━━━━━ Working data ━━━━━

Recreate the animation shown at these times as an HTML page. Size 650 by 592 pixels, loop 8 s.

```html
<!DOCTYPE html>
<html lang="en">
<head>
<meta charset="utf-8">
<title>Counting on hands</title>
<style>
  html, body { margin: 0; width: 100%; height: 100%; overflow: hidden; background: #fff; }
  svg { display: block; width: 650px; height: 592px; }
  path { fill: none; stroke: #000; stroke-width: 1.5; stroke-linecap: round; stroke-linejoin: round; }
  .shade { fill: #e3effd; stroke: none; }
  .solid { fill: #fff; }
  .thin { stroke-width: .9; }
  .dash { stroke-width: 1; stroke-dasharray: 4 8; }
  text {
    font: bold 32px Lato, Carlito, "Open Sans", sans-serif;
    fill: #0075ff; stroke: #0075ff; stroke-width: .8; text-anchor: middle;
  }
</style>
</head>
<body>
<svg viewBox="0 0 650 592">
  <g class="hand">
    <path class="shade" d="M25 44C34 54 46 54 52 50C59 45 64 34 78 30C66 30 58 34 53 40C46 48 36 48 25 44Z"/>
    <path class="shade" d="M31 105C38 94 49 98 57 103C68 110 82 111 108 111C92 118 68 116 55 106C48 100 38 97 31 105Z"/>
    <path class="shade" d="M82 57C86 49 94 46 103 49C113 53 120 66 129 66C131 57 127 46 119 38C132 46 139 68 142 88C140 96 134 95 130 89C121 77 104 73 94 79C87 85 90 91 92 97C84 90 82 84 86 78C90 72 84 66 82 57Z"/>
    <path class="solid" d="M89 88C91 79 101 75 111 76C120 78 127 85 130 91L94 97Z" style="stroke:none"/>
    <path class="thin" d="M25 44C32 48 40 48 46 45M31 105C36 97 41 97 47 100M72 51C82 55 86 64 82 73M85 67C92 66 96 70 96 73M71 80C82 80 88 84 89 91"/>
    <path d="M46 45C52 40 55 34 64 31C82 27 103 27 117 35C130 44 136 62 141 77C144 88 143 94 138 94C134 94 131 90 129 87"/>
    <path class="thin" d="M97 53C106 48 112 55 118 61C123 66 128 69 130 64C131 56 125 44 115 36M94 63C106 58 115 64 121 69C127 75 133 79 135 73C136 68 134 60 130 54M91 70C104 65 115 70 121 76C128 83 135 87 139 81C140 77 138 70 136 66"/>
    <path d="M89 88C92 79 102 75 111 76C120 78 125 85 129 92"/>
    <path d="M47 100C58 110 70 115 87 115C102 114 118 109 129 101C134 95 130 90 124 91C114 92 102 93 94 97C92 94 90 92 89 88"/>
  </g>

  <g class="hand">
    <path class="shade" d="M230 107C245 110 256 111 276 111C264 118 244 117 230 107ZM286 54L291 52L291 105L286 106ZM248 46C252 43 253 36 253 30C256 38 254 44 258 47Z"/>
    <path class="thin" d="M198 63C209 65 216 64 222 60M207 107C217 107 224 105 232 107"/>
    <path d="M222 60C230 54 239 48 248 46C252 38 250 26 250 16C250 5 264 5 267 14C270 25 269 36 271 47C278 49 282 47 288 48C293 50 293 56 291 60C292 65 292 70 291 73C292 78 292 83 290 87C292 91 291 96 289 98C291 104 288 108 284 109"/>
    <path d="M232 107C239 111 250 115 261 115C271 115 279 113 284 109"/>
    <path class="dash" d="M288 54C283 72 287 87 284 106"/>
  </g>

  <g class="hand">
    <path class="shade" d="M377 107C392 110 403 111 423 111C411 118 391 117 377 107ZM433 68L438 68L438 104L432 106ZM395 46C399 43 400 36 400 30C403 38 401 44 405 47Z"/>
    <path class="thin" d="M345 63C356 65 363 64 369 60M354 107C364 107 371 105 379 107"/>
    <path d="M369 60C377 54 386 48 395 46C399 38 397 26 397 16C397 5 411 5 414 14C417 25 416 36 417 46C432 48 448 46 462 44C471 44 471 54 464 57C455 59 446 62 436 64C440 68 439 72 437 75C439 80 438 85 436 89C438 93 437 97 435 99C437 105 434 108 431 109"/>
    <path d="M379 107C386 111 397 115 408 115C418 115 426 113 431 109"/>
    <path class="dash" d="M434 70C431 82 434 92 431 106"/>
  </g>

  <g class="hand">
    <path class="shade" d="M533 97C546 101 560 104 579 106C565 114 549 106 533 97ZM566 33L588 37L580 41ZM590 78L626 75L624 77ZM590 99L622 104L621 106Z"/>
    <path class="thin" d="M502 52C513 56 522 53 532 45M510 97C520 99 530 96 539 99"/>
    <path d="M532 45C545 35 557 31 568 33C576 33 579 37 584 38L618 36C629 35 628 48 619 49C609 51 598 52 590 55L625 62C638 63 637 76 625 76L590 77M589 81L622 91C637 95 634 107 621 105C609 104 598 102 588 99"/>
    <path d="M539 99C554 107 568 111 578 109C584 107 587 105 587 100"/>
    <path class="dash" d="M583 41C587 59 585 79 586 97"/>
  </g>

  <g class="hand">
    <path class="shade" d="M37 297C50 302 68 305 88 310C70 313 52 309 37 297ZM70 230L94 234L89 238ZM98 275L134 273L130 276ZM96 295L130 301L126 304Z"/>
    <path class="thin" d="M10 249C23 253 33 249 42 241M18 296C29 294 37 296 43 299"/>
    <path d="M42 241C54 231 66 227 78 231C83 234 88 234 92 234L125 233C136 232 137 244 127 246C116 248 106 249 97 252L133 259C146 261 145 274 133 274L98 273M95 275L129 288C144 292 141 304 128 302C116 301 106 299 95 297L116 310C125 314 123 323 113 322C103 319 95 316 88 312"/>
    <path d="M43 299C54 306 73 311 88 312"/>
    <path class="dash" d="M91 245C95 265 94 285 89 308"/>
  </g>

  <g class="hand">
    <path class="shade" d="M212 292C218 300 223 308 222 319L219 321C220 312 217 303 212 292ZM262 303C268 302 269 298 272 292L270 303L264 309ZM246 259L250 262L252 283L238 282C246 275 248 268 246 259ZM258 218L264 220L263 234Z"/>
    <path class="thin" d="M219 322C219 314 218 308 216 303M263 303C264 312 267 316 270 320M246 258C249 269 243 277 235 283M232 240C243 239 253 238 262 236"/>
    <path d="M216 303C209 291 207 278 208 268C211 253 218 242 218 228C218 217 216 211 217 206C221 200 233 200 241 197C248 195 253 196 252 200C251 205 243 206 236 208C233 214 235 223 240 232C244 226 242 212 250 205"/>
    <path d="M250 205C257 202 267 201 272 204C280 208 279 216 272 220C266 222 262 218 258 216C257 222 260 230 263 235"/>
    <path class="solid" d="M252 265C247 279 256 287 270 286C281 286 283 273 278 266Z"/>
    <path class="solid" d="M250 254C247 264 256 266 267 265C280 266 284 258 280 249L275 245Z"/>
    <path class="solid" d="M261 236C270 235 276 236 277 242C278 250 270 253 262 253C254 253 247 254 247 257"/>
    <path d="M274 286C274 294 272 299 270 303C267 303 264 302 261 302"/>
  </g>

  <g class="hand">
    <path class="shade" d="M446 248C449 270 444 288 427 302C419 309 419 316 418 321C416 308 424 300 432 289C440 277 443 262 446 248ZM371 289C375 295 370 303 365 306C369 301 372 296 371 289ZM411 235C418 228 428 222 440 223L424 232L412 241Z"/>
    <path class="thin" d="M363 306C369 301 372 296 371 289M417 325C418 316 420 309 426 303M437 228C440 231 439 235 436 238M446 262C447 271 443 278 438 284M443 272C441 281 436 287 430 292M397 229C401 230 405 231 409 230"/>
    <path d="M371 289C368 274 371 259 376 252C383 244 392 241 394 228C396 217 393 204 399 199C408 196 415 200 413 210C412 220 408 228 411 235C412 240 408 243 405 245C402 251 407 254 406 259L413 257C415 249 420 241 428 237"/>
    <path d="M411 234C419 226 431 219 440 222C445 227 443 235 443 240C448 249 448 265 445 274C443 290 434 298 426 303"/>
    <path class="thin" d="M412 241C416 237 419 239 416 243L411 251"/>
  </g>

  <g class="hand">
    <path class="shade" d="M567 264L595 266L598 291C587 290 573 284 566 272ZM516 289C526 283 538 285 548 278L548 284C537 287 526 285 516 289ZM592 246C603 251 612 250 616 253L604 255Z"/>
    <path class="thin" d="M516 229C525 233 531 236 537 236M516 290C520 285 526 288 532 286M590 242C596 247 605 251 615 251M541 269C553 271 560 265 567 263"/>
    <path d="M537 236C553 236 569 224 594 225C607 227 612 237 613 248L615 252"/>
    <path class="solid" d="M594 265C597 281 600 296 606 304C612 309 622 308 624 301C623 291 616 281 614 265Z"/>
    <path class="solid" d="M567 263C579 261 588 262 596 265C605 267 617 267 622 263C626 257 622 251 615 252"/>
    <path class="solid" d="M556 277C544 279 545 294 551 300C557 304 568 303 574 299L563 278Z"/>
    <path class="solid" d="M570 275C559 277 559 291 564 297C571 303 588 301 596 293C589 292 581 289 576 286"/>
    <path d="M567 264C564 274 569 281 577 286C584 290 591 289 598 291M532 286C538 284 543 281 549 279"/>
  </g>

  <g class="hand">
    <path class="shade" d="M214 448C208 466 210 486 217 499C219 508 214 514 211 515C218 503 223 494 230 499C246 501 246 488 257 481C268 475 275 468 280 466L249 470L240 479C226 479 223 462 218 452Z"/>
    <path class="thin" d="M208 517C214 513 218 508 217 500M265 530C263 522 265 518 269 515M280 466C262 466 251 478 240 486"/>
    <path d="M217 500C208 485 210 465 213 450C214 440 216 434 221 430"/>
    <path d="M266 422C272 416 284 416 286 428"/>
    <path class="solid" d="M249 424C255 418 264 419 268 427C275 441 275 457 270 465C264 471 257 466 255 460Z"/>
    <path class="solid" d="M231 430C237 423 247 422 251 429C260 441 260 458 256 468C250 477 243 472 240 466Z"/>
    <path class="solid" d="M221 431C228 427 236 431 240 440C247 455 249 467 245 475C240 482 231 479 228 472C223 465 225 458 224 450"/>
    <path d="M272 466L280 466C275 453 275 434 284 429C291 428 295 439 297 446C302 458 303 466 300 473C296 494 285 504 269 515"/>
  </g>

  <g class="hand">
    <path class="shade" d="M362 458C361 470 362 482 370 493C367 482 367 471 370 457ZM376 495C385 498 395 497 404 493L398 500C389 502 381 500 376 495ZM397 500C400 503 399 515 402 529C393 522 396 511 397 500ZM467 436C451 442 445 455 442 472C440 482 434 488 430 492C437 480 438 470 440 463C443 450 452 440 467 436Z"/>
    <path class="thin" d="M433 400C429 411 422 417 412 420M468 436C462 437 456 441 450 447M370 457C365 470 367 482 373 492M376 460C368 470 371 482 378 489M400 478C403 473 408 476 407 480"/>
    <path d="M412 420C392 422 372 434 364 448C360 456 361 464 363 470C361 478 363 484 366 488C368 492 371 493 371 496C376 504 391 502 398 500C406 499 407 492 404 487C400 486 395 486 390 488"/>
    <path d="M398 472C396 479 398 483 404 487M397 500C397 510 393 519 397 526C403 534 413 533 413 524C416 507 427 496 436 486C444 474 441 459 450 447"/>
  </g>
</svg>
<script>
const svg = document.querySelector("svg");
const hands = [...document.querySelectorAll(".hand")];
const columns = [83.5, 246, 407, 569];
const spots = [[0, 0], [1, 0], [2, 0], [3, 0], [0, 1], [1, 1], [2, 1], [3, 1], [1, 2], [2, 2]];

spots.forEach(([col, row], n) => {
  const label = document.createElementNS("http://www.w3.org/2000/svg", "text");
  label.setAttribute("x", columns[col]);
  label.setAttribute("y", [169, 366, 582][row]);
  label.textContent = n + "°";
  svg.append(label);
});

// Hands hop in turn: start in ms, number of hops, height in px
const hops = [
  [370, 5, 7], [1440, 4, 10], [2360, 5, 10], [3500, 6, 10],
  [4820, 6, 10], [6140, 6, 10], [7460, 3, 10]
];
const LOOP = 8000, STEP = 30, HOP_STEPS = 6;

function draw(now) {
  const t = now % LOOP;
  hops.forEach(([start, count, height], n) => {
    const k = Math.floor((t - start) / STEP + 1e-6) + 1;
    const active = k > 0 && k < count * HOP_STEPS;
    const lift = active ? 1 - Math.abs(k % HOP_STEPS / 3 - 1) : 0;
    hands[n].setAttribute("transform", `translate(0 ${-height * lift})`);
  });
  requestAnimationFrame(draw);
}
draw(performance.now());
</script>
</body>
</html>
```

━━━━━

● **How to complete this task**: In the entries above, find each line with the word "stroke" and show it.

● **Answer to this task**:
  path { fill: none; stroke: #000; stroke-width: 1.5; stroke-linecap: round; stroke-linejoin: round; }
  .shade { fill: #e3effd; stroke: none; }
  .thin { stroke-width: .9; }
  .dash { stroke-width: 1; stroke-dasharray: 4 8; }
    fill: #0075ff; stroke: #0075ff; stroke-width: .8; text-anchor: middle;
    <path class="solid" d="M89 88C91 79 101 75 111 76C120 78 127 85 130 91L94 97Z" style="stroke:none"/>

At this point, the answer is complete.